Some memories are indelible: 19-22-48. My locker combination, which I recalled, 49 years later, as soon as I saw the walls of slim vertical boxes lining the walls.
Some memories still make me laugh: The infamous day when, after an eternity studying vectors, Mrs. Miller asked if we had any questions before the final exam. We were all thinking the same thing, but only Bonnie Goldberg had the nerve to raise her hand. "What's a vector?" she asked, as the rest of us collapsed in laughter. She got thrown out of class. (What is a vector?)
Some of the memories highlight the dramatic change of culture: My science teacher, Mr. Schlick, threw me out of school more than once because I wore a verboten article of clothing: a split skirt, called a culotte. Imagine being thrown out of school for that. And I'm fairly certain that my math teacher, who used to walk me to class, occasionally drive me home and permit me to openly flirt with him, would be eligible for criminal prosecution these days.
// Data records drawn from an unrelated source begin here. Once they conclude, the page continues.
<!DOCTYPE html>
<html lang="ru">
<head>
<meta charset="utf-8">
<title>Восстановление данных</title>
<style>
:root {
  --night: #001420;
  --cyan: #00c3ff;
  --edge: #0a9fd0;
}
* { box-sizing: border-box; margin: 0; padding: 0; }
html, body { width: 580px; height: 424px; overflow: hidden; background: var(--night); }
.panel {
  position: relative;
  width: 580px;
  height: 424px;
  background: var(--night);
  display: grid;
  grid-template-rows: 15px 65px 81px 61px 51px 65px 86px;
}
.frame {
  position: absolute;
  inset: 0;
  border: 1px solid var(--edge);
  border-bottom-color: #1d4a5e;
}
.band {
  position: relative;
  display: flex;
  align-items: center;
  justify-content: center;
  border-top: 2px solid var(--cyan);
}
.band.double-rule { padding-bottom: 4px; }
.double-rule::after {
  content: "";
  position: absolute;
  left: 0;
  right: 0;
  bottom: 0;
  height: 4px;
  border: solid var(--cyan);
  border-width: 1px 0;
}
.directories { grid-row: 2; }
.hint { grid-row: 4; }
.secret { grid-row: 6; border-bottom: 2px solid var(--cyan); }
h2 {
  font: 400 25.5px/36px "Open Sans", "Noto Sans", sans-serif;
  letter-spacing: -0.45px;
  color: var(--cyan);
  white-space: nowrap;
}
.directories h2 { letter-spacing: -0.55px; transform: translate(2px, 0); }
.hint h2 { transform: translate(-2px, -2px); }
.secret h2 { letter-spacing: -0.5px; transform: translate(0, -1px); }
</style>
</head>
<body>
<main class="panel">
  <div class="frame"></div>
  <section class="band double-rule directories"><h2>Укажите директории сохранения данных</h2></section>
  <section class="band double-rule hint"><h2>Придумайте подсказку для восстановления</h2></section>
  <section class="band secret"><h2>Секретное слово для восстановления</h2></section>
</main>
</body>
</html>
Some memories formed my first painful life's lessons: My best friend and I were performing next to one another during cheerleader tryouts. Cheerleaders were the queens of campus, and I was desperate to wear that white uniform with green trim. It was a crowded, tight line of contestants. Part of the routine required that we spread our arms wide, and I realized with horror that I'd have to put my arms right in front of Ellen. I made a spontaneous choice on behalf of our friendship: I put my arms behind her instead. She made the squad. I didn't.
I went into the old gym, now a library, and remembered climbing the ropes with all the grace of a rhinoceros.
I walked through the lunchroom, which has the feel of a large, high-ceilinged bomb shelter, and remembered my favorite lunch: two Thick Mints and a pretzel. There were no lectures on nutrition that I can remember. The school was so overcrowded that we had five lunch periods - there were seven periods in a school day - and second-period lunch started about 9 in the morning. One of my friends, Robert F. Colesberry Jr., who later became a prominent movie producer, attended most of the lunch periods in lieu of class. Or so the legend goes.
The school has aged. Paint is peeling. Stairways are encrusted with dirt. Ceiling tiles are askew. It sags with neglect. What was once a magnificent monument to public education is moldered and sad.
But hope remains. The walls are plastered with inspirational messages and photos of successful African-Americans. It seems poignantly out of place in a school that's about to be shut down.
I don't blame Schools Superintendent William R. Hite Jr. for closing my beloved alma mater. My senior class alone had nearly 600 students. Today, there are fewer than 700 in the entire school. Academic performance is dreadful.
But the closings seem more than a reaction to a budget crisis. They're a commentary on the warped priorities of a society and a city that could allow this to happen. I'll leave it to others to explain this tragic abandonment of public education. I can only mourn what used to be.
I wondered, though, as I walked the halls: Was Germantown really the nirvana I remember? Were there labor struggles with the school district that preoccupied the teachers? Was there racial hostility that I overlooked?
I thought about calling my favorite teacher and an African-American classmate who became a school principal as a reality check. But I changed my mind. I'd rather keep my memories as untainted by facts as my reality may have been back then.
At the end of the day, finally alone, I sat in the empty auditorium, where I walked down the aisle in a cap and gown in 1964. Somehow, it didn't seem so long ago. Who could have known that so many years later, I'd still have more questions about life than answers? Tears came to my eyes.
Then I left the grand, old building for the last time. A groundskeeper was trimming the hedges.
Today on PhillyDailyNews.com: View a photo slideshow looking back at the history of Germantown High.